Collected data
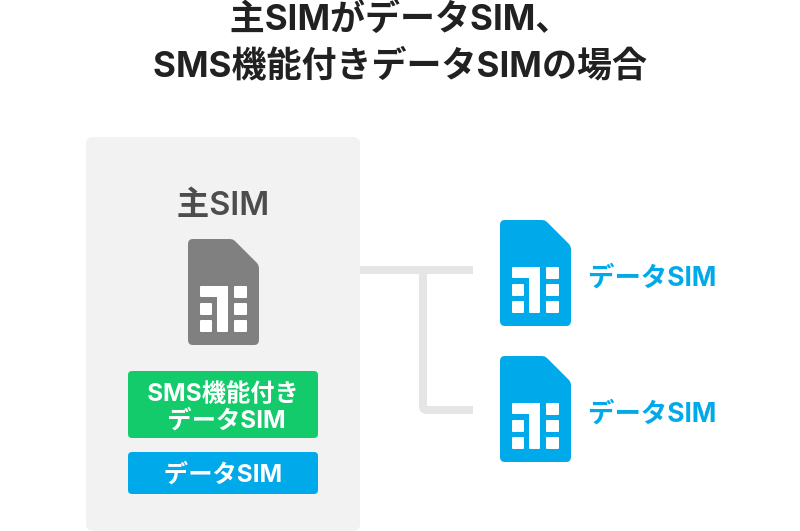
<!DOCTYPE html>
<html lang="ja">
<head>
<meta charset="utf-8">
<title>主SIMとデータSIMの構成</title>
<style>
:root {
  --ink: #212121;
  --heading: #4d4d4d;
  --panel: #f2f2f2;
  --line: #e5e5e5;
  --gray: #808080;
  --green: #14cb6c;
  --blue: #00a9e9;
  --white: #fff;
}
* { box-sizing: border-box; margin: 0; padding: 0; }
html, body { width: 800px; height: 531px; overflow: hidden; }
body {
  position: relative;
  background: var(--white);
  font-family: Inter, "Noto Sans CJK JP", sans-serif;
  font-weight: 700;
  white-space: nowrap;
}
.title {
  position: absolute;
  inset: -6px 0 auto;
  font-size: 35px;
  line-height: 47px;
  text-align: center;
  color: var(--ink);
}
.symbols { position: absolute; width: 0; height: 0; }
.connector { position: absolute; left: 360px; top: 260px; }
.connector path { fill: none; stroke: var(--line); stroke-width: 8; }
.sim-icon { display: block; flex: none; width: 71px; height: 106px; }
.main-sim {
  position: absolute;
  left: 86px;
  top: 137px;
  width: 274px;
  height: 394px;
  padding-top: 47px;
  display: flex;
  flex-direction: column;
  align-items: center;
  background: var(--panel);
  border-radius: 6px;
}
.main-sim h2 {
  margin-bottom: 15px;
  font-size: 32.5px;
  font-weight: 600;
  line-height: 40px;
  color: var(--heading);
}
.main-sim .sim-icon { color: var(--gray); }
.plans {
  margin-top: 26px;
  width: 190px;
  display: flex;
  flex-direction: column;
  gap: 14px;
  list-style: none;
}
.plan {
  display: flex;
  flex-direction: column;
  align-items: center;
  justify-content: center;
  height: 42px;
  border-radius: 4px;
  font-size: 24.3px;
  line-height: 27px;
  color: var(--white);
  background: var(--blue);
}
.plan-sms { height: 67px; padding-top: 2px; background: var(--green); }
.plan-sms .second-line { padding-left: 7px; }
.sub-sims {
  position: absolute;
  left: 500px;
  top: 220px;
  display: flex;
  flex-direction: column;
  gap: 30px;
  list-style: none;
  color: var(--blue);
}
.sub-sims li {
  display: flex;
  align-items: center;
  gap: 17px;
  font-size: 26.4px;
  line-height: 32px;
}
.sub-sims span { padding-top: 5px; }
</style>
</head>
<body>
<svg class="symbols" aria-hidden="true">
  <defs>
    <symbol id="sim-card" viewBox="0 0 71 106">
      <path fill="currentColor" d="M5 0H42Q45 0 47 2L69 24Q71 26 71 29V101Q71 106 66 106H5Q0 106 0 101V5Q0 0 5 0Z"/>
      <g fill="#fff">
        <path d="M13 47H40V92Q40 93 39 93H30Q29 93 29 92V58H13Q12 58 12 57V48Q12 47 13 47Z"/>
        <rect x="12" y="64" width="12" height="12" rx="1"/>
        <rect x="12" y="81" width="12" height="12" rx="1"/>
        <rect x="46" y="47" width="13" height="12" rx="1"/>
        <rect x="46" y="64" width="13" height="12" rx="1"/>
        <rect x="46" y="81" width="13" height="12" rx="1"/>
      </g>
    </symbol>
  </defs>
</svg>

<h1 class="title">主SIMがデータSIM、<br>SMS機能付きデータSIMの場合</h1>

<svg class="connector" width="113" height="160" viewBox="0 0 113 160" aria-hidden="true">
  <path d="M0 10H113M63 10V146Q63 150 67 150H113"/>
</svg>

<section class="main-sim">
  <h2>主SIM</h2>
  <svg class="sim-icon" aria-hidden="true"><use href="#sim-card"/></svg>
  <ul class="plans">
    <li class="plan plan-sms"><span>SMS機能付き</span><span class="second-line">データSIM</span></li>
    <li class="plan">データSIM</li>
  </ul>
</section>

<ul class="sub-sims">
  <li><svg class="sim-icon" aria-hidden="true"><use href="#sim-card"/></svg><span>データSIM</span></li>
  <li><svg class="sim-icon" aria-hidden="true"><use href="#sim-card"/></svg><span>データSIM</span></li>
</ul>
</body>
</html>
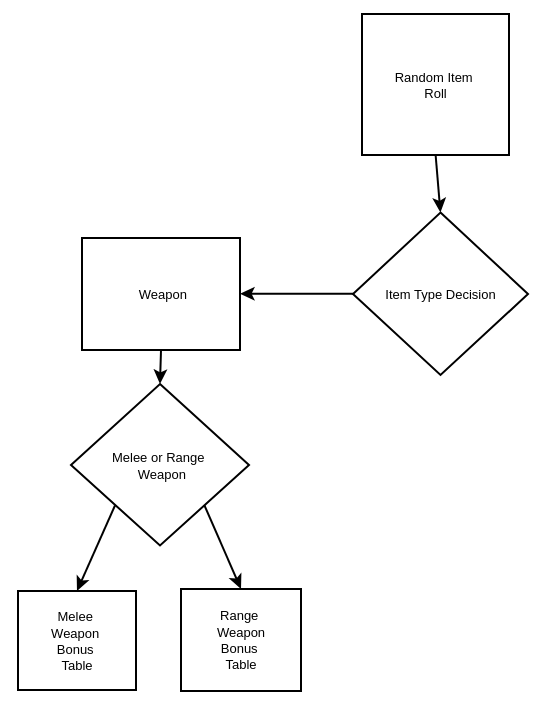
<!DOCTYPE html>
<html lang="en">
<head>
<meta charset="utf-8">
<title>Random item flowchart</title>
<style>
  :root { --paper: #ffffff; --ink: #000000; }
  * { box-sizing: border-box; margin: 0; }
  html, body { width: 544px; height: 704px; overflow: hidden; background: var(--paper); }
  .flowchart {
    position: relative; width: 544px; height: 704px; overflow: hidden;
    font: 13px/16.3px "Liberation Sans", Arial, sans-serif; color: var(--ink);
  }
  .connectors { position: absolute; inset: 0; display: block; }
  .connectors .edge, .connectors .outline { fill: none; stroke: var(--ink); stroke-width: 2; }
  .connectors .edge { marker-end: url(#arrowhead); }
  .connectors .head { fill: var(--ink); }
  .node {
    position: absolute; display: flex; align-items: center; justify-content: center;
    padding-top: 3px; text-align: center; white-space: nowrap;
  }
  .process { border: 2px solid var(--ink); }
  .roll { left: 361px; top: 13px; width: 149px; height: 143px; }
  .item-type { left: 352px; top: 212px; width: 177px; height: 164px; }
  .weapon { left: 81px; top: 237px; width: 160px; height: 114px; }
  .weapon-type { left: 70px; top: 383px; width: 180px; height: 164px; }
  .melee-table { left: 17px; top: 590px; width: 120px; height: 101px; }
  .range-table { left: 180px; top: 588px; width: 122px; height: 104px; padding-top: 2px; }
</style>
</head>
<body>
<main class="flowchart">
  <svg class="connectors" width="544" height="704" viewBox="0 0 544 704" aria-hidden="true">
    <defs>
      <marker id="arrowhead" markerUnits="userSpaceOnUse" markerWidth="15" markerHeight="15" refX="11" refY="7.5" orient="auto">
        <path class="head" d="M0 0.5 15 7.5 0 14.5 3.5 7.5Z"/>
      </marker>
    </defs>
    <polygon class="outline" points="440.5,212.5 528,294 440.5,375 353,294"/>
    <polygon class="outline" points="160,384 249,465 160,545.5 71,465"/>
    <line class="edge" x1="435.7" y1="156" x2="440.1" y2="208.5"/>
    <line class="edge" x1="353" y1="293.8" x2="244" y2="293.8"/>
    <line class="edge" x1="161" y1="350" x2="160.1" y2="380"/>
    <line class="edge" x1="115" y1="505.5" x2="78.6" y2="587.3"/>
    <line class="edge" x1="204.5" y1="505.5" x2="239.4" y2="585.3"/>
  </svg>
  <div class="node process roll"><p>Random Item&nbsp;<br>Roll</p></div>
  <div class="node item-type"><p>Item Type Decision</p></div>
  <div class="node process weapon"><p>&nbsp;Weapon</p></div>
  <div class="node weapon-type"><p>Melee or Range&nbsp;<br>&nbsp;Weapon</p></div>
  <div class="node process melee-table"><p>Melee&nbsp;<br>Weapon&nbsp;<br>Bonus&nbsp;<br>Table</p></div>
  <div class="node process range-table"><p>Range&nbsp;<br>Weapon<br>Bonus&nbsp;<br>Table</p></div>
</main>
</body>
</html>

■ **WHAT TO WORK ON**:
Copy all of the data above exactly. Leave out every picture.

■ **TASK OUTPUT**:
<!DOCTYPE html>
<html lang="ja">
<head>
<meta charset="utf-8">
<title>主SIMとデータSIMの構成</title>
<style>
:root {
  --ink: #212121;
  --heading: #4d4d4d;
  --panel: #f2f2f2;
  --line: #e5e5e5;
  --gray: #808080;
  --green: #14cb6c;
  --blue: #00a9e9;
  --white: #fff;
}
* { box-sizing: border-box; margin: 0; padding: 0; }
html, body { width: 800px; height: 531px; overflow: hidden; }
body {
  position: relative;
  background: var(--white);
  font-family: Inter, "Noto Sans CJK JP", sans-serif;
  font-weight: 700;
  white-space: nowrap;
}
.title {
  position: absolute;
  inset: -6px 0 auto;
  font-size: 35px;
  line-height: 47px;
  text-align: center;
  color: var(--ink);
}
.symbols { position: absolute; width: 0; height: 0; }
.connector { position: absolute; left: 360px; top: 260px; }
.connector path { fill: none; stroke: var(--line); stroke-width: 8; }
.sim-icon { display: block; flex: none; width: 71px; height: 106px; }
.main-sim {
  position: absolute;
  left: 86px;
  top: 137px;
  width: 274px;
  height: 394px;
  padding-top: 47px;
  display: flex;
  flex-direction: column;
  align-items: center;
  background: var(--panel);
  border-radius: 6px;
}
.main-sim h2 {
  margin-bottom: 15px;
  font-size: 32.5px;
  font-weight: 600;
  line-height: 40px;
  color: var(--heading);
}
.main-sim .sim-icon { color: var(--gray); }
.plans {
  margin-top: 26px;
  width: 190px;
  display: flex;
  flex-direction: column;
  gap: 14px;
  list-style: none;
}
.plan {
  display: flex;
  flex-direction: column;
  align-items: center;
  justify-content: center;
  height: 42px;
  border-radius: 4px;
  font-size: 24.3px;
  line-height: 27px;
  color: var(--white);
  background: var(--blue);
}
.plan-sms { height: 67px; padding-top: 2px; background: var(--green); }
.plan-sms .second-line { padding-left: 7px; }
.sub-sims {
  position: absolute;
  left: 500px;
  top: 220px;
  display: flex;
  flex-direction: column;
  gap: 30px;
  list-style: none;
  color: var(--blue);
}
.sub-sims li {
  display: flex;
  align-items: center;
  gap: 17px;
  font-size: 26.4px;
  line-height: 32px;
}
.sub-sims span { padding-top: 5px; }
</style>
</head>
<body>
<svg class="symbols" aria-hidden="true">
  <defs>
    <symbol id="sim-card" viewBox="0 0 71 106">
      <path fill="currentColor" d="M5 0H42Q45 0 47 2L69 24Q71 26 71 29V101Q71 106 66 106H5Q0 106 0 101V5Q0 0 5 0Z"/>
      <g fill="#fff">
        <path d="M13 47H40V92Q40 93 39 93H30Q29 93 29 92V58H13Q12 58 12 57V48Q12 47 13 47Z"/>
        <rect x="12" y="64" width="12" height="12" rx="1"/>
        <rect x="12" y="81" width="12" height="12" rx="1"/>
        <rect x="46" y="47" width="13" height="12" rx="1"/>
        <rect x="46" y="64" width="13" height="12" rx="1"/>
        <rect x="46" y="81" width="13" height="12" rx="1"/>
      </g>
    </symbol>
  </defs>
</svg>

<h1 class="title">主SIMがデータSIM、<br>SMS機能付きデータSIMの場合</h1>

<svg class="connector" width="113" height="160" viewBox="0 0 113 160" aria-hidden="true">
  <path d="M0 10H113M63 10V146Q63 150 67 150H113"/>
</svg>

<section class="main-sim">
  <h2>主SIM</h2>
  <svg class="sim-icon" aria-hidden="true"><use href="#sim-card"/></svg>
  <ul class="plans">
    <li class="plan plan-sms"><span>SMS機能付き</span><span class="second-line">データSIM</span></li>
    <li class="plan">データSIM</li>
  </ul>
</section>

<ul class="sub-sims">
  <li><svg class="sim-icon" aria-hidden="true"><use href="#sim-card"/></svg><span>データSIM</span></li>
  <li><svg class="sim-icon" aria-hidden="true"><use href="#sim-card"/></svg><span>データSIM</span></li>
</ul>
</body>
</html>
<!DOCTYPE html>
<html lang="en">
<head>
<meta charset="utf-8">
<title>Random item flowchart</title>
<style>
  :root { --paper: #ffffff; --ink: #000000; }
  * { box-sizing: border-box; margin: 0; }
  html, body { width: 544px; height: 704px; overflow: hidden; background: var(--paper); }
  .flowchart {
    position: relative; width: 544px; height: 704px; overflow: hidden;
    font: 13px/16.3px "Liberation Sans", Arial, sans-serif; color: var(--ink);
  }
  .connectors { position: absolute; inset: 0; display: block; }
  .connectors .edge, .connectors .outline { fill: none; stroke: var(--ink); stroke-width: 2; }
  .connectors .edge { marker-end: url(#arrowhead); }
  .connectors .head { fill: var(--ink); }
  .node {
    position: absolute; display: flex; align-items: center; justify-content: center;
    padding-top: 3px; text-align: center; white-space: nowrap;
  }
  .process { border: 2px solid var(--ink); }
  .roll { left: 361px; top: 13px; width: 149px; height: 143px; }
  .item-type { left: 352px; top: 212px; width: 177px; height: 164px; }
  .weapon { left: 81px; top: 237px; width: 160px; height: 114px; }
  .weapon-type { left: 70px; top: 383px; width: 180px; height: 164px; }
  .melee-table { left: 17px; top: 590px; width: 120px; height: 101px; }
  .range-table { left: 180px; top: 588px; width: 122px; height: 104px; padding-top: 2px; }
</style>
</head>
<body>
<main class="flowchart">
  <svg class="connectors" width="544" height="704" viewBox="0 0 544 704" aria-hidden="true">
    <defs>
      <marker id="arrowhead" markerUnits="userSpaceOnUse" markerWidth="15" markerHeight="15" refX="11" refY="7.5" orient="auto">
        <path class="head" d="M0 0.5 15 7.5 0 14.5 3.5 7.5Z"/>
      </marker>
    </defs>
    <polygon class="outline" points="440.5,212.5 528,294 440.5,375 353,294"/>
    <polygon class="outline" points="160,384 249,465 160,545.5 71,465"/>
    <line class="edge" x1="435.7" y1="156" x2="440.1" y2="208.5"/>
    <line class="edge" x1="353" y1="293.8" x2="244" y2="293.8"/>
    <line class="edge" x1="161" y1="350" x2="160.1" y2="380"/>
    <line class="edge" x1="115" y1="505.5" x2="78.6" y2="587.3"/>
    <line class="edge" x1="204.5" y1="505.5" x2="239.4" y2="585.3"/>
  </svg>
  <div class="node process roll"><p>Random Item&nbsp;<br>Roll</p></div>
  <div class="node item-type"><p>Item Type Decision</p></div>
  <div class="node process weapon"><p>&nbsp;Weapon</p></div>
  <div class="node weapon-type"><p>Melee or Range&nbsp;<br>&nbsp;Weapon</p></div>
  <div class="node process melee-table"><p>Melee&nbsp;<br>Weapon&nbsp;<br>Bonus&nbsp;<br>Table</p></div>
  <div class="node process range-table"><p>Range&nbsp;<br>Weapon<br>Bonus&nbsp;<br>Table</p></div>
</main>
</body>
</html>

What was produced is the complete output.